Pompeo spoke hours after Saudi Crown Prince Mohammed bin Salman said the Kingdom would “not hesitate in dealing with any threat against our people, sovereignty and vital interests.”

The twin warnings to the regime in Tehran followed last week’s attacks on two oil tankers in the Gulf of Oman, widely assumed to have been carried out by Iran.

“We don’t want war. We’ve done what we can to deter it,” Pompeo said in a TV interview. “But the Iranians should understand very clearly that we will continue to take actions that deter Iran from engaging in this kind of behavior.

“What you should assume is we are going to guarantee freedom of navigation throughout the Strait of Hormuz. This is an international challenge, important to the entire globe. The US is going to make sure that we take all the actions necessary, diplomatic and otherwise, that achieve that outcome.”

Pompeo said the US was discussing a possible international response, and he had made a number of calls to foreign officials about the tanker attacks.

He said China, Japan, South Korea and Indonesia relied heavily on freedom of navigation through the strait. “I’m confident that when they see the risk, the risk to their own economies and their own people, and outrageous behavior of Iran, they will join us in this.”

The Saudi crown prince, in an interview with the Arabic-language newspaper Asharq Al-Awsat, said the Kingdom had “supported the re-imposition of US sanctions on Iran out of our belief that the international community needed to take a decisive stance against Iran.”

He hoped the Iranian regime “would opt to become a normal state and cease its hostile policy.”

Crown Prince Mohammed said the Kingdom’s hand was always extended for peace, but the Iranian regime had disrespected the Japanese Prime Minister Shinzo Abe during his visit to Tehran by attacking the two oil tankers in the Gulf, one of which was Japanese.

“It also employed its militias to carry out a shameful attack against Abha International Airport. This is clear evidence of the Iranian regime’s policy and intentions to target the security and stability of the region.”

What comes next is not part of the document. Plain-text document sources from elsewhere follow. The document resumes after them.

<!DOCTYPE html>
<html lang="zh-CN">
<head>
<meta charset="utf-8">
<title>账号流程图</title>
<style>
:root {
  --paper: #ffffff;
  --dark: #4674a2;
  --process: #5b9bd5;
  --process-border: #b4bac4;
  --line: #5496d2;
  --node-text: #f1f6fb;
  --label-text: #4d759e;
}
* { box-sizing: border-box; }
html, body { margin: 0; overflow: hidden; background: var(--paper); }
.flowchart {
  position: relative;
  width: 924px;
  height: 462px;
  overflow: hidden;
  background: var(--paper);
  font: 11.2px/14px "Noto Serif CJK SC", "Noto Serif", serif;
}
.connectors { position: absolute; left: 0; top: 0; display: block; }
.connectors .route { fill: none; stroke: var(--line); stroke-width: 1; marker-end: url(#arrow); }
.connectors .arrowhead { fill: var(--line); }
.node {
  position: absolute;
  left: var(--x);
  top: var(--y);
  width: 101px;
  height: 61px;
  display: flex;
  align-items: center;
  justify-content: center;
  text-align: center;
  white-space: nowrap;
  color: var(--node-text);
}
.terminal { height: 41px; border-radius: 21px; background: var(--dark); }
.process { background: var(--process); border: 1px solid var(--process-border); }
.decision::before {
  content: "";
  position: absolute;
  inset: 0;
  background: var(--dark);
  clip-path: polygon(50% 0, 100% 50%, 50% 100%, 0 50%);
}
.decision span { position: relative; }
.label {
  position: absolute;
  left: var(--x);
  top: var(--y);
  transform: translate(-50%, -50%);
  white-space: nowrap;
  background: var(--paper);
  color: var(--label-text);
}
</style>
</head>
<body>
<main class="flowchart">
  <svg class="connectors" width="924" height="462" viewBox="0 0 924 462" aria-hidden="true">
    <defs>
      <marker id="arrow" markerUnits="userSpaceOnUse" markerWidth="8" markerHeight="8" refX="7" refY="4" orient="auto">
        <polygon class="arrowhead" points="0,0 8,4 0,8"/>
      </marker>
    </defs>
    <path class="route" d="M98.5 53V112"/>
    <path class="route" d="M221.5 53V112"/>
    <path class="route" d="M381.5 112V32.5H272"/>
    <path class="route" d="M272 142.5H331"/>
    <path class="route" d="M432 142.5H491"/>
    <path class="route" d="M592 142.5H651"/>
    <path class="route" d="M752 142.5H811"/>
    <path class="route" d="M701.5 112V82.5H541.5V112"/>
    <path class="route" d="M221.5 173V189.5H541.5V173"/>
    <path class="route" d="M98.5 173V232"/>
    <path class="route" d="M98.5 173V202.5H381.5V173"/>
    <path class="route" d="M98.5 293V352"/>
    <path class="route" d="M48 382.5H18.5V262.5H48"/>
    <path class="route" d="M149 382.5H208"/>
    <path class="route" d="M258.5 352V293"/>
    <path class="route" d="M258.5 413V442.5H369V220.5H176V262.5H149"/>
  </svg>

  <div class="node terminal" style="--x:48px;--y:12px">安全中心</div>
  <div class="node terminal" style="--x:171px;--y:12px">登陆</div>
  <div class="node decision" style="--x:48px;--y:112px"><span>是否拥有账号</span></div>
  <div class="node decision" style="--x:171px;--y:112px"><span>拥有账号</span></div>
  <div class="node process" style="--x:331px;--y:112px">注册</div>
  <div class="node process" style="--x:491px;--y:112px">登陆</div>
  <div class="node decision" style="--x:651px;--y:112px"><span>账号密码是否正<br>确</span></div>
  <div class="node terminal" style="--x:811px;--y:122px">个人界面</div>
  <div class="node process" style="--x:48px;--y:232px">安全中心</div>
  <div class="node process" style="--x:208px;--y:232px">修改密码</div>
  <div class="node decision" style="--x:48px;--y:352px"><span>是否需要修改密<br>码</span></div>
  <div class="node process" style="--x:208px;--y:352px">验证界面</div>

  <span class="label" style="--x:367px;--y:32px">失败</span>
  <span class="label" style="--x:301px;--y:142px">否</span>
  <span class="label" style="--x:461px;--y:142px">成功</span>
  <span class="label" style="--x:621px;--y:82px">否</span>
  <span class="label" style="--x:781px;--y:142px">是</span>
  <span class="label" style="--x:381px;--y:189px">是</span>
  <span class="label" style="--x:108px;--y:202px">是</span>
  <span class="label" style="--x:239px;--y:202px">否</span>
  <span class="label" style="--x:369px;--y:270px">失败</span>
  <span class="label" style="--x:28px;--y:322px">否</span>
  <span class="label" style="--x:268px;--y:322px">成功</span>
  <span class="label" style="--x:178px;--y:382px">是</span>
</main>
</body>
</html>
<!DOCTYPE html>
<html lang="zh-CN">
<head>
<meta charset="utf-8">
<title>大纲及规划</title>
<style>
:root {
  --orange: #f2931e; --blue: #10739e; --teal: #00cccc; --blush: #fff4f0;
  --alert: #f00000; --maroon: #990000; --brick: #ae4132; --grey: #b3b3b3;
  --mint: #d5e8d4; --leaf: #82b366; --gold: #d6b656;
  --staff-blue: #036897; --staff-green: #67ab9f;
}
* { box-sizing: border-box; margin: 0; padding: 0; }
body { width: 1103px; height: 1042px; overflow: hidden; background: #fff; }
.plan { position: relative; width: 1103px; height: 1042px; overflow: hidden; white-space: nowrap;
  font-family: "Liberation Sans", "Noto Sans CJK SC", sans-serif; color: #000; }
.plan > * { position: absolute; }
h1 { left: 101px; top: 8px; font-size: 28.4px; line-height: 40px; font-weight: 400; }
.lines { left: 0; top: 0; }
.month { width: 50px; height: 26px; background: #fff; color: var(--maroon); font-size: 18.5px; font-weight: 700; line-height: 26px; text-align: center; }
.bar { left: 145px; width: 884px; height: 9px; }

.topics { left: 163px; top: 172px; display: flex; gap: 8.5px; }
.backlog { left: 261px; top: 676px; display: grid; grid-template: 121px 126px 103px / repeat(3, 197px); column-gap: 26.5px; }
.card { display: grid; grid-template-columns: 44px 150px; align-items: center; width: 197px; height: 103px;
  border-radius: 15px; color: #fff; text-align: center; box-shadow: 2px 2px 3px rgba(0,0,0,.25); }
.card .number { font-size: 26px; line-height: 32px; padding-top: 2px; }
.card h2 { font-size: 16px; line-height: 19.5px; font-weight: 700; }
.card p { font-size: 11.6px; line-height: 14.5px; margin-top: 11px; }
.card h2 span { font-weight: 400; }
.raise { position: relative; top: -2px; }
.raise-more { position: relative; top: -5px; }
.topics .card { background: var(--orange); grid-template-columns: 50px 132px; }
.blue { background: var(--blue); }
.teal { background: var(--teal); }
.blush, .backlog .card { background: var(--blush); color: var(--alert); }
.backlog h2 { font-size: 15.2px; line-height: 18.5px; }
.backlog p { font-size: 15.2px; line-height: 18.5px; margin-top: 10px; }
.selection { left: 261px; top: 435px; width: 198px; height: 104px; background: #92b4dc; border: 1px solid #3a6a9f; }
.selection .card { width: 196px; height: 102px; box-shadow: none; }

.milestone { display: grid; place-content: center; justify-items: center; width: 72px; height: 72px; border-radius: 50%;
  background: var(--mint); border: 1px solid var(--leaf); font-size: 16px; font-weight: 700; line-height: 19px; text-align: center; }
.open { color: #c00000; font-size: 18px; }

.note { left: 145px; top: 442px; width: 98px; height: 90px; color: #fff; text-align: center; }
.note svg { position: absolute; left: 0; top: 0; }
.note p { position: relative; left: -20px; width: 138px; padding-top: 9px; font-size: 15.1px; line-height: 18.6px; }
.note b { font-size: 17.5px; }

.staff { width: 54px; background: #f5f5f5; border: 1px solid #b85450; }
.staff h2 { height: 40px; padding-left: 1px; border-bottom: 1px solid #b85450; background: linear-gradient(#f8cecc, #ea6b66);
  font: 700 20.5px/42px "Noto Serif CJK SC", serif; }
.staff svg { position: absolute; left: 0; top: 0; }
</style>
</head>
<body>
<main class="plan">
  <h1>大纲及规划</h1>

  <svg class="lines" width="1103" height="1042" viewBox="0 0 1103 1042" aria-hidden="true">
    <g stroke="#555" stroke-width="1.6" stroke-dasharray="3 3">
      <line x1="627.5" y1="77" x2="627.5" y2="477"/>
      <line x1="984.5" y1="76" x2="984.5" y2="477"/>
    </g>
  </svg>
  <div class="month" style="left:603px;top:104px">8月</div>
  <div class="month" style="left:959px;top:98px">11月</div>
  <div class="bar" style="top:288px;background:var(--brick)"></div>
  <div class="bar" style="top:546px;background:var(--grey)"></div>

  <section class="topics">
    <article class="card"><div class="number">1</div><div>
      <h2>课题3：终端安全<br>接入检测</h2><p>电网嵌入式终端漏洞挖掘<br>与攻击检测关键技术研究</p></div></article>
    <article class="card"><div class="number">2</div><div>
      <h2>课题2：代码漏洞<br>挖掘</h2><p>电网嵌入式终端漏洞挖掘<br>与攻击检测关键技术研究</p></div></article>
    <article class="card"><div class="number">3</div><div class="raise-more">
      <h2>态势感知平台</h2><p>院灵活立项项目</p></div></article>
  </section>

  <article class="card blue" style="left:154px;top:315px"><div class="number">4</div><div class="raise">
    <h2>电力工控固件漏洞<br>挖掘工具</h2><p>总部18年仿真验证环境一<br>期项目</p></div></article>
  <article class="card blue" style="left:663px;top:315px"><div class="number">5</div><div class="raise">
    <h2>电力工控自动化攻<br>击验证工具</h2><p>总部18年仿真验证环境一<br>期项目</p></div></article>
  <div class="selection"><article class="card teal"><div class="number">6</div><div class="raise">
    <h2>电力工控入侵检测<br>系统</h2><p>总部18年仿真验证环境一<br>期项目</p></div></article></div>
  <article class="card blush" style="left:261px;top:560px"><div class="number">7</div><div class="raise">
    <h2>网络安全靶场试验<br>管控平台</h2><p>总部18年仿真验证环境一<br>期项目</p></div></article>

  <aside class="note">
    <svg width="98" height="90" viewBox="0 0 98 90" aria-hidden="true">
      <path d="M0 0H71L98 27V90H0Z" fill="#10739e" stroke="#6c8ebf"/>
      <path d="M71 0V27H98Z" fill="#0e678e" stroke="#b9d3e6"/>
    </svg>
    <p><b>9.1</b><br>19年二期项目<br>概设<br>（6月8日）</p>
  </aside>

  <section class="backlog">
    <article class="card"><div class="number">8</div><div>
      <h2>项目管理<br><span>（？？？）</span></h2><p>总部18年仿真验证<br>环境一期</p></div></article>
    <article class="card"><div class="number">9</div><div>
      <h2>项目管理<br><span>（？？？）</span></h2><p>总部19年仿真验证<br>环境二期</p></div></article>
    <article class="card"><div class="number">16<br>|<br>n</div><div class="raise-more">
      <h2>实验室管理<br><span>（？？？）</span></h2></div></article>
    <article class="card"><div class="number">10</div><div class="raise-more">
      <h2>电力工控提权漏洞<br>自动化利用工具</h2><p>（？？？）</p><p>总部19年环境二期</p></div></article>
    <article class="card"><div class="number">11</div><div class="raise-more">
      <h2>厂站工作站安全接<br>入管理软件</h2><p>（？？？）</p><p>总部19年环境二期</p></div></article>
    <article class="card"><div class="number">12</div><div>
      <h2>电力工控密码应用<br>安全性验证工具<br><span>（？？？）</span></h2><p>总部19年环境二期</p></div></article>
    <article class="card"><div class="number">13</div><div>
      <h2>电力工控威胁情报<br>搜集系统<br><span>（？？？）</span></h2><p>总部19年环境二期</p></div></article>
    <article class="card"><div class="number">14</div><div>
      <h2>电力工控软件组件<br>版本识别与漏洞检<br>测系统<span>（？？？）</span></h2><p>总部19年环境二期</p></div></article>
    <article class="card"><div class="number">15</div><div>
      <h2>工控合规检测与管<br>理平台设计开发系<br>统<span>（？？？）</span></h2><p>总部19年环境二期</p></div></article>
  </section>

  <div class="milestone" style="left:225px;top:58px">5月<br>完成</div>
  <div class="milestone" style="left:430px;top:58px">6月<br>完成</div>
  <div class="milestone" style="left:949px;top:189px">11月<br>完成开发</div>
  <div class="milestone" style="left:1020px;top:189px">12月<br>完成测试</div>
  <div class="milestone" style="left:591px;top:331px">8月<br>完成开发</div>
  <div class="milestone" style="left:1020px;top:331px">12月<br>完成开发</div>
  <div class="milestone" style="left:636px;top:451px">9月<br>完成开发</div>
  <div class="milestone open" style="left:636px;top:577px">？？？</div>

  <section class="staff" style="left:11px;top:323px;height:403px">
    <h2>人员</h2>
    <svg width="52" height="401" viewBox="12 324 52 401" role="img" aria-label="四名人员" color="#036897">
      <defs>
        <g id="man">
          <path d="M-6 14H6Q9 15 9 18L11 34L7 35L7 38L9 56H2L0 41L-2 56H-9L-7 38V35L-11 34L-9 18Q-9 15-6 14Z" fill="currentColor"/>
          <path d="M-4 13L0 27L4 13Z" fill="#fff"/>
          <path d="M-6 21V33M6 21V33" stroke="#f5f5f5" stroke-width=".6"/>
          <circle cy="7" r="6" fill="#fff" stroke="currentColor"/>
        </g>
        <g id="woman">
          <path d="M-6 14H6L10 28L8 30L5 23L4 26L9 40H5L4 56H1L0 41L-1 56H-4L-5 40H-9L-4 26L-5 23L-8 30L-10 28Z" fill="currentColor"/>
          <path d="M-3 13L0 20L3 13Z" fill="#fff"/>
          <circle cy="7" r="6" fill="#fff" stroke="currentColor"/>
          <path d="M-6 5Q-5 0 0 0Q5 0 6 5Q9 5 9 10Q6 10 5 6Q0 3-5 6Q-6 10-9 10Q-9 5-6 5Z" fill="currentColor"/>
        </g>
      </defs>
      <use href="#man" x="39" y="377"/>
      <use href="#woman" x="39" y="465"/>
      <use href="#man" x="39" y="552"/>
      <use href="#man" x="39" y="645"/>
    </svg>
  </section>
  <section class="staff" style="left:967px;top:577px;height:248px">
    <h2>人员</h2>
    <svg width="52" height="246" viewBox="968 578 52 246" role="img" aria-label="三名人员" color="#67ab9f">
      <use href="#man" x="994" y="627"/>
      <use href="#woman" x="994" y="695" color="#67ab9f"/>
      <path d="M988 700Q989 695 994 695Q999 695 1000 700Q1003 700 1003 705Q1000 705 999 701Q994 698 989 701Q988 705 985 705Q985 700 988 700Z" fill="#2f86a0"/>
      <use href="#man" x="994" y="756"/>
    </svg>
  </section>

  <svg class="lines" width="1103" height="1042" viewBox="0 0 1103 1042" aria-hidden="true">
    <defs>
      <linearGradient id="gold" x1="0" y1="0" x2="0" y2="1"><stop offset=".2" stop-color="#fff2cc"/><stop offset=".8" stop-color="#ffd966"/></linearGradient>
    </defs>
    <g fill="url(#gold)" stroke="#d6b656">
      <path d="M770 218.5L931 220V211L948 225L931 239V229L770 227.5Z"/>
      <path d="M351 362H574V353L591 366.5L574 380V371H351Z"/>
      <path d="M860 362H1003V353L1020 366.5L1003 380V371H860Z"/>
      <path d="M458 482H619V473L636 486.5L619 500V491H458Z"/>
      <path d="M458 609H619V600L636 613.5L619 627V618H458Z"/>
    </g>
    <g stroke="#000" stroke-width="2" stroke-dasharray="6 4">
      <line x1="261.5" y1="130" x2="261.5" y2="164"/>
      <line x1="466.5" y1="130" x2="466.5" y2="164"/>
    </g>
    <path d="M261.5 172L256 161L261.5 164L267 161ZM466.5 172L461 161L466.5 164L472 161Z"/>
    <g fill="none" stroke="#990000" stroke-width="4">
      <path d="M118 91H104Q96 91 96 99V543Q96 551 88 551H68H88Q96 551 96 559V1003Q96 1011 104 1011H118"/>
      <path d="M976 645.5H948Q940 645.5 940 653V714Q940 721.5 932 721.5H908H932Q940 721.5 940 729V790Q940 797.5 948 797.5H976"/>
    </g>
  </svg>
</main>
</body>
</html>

The crown prince said the attacks “underscore the importance of our demand before the international community to take a decisive stance against an expansionist regime that has supported terrorism and spread death and destruction over the past decades, not only in the region, but the whole world.”

Prince Mohammed’s interview was “a message to Tehran, and beyond Tehran, to the international community,” the Saudi political analyst and international relations scholar Dr. Hamdan Al-Shehri told Arab News.

“He sent out the message that we do not want a war in the region. He was offering peace, as is our nature, and that is what we are doing now. But if it is going to affect our vital interests, our vital resources and our people, we will defend ourselves and take action to handle any threat.  

“We are facing aggressive, barbaric and terrorist threats from Iran, and we must take rapid and decisive action against that. The Kingdom of Saudi Arabia is sending a message to the world that there must be a solution.”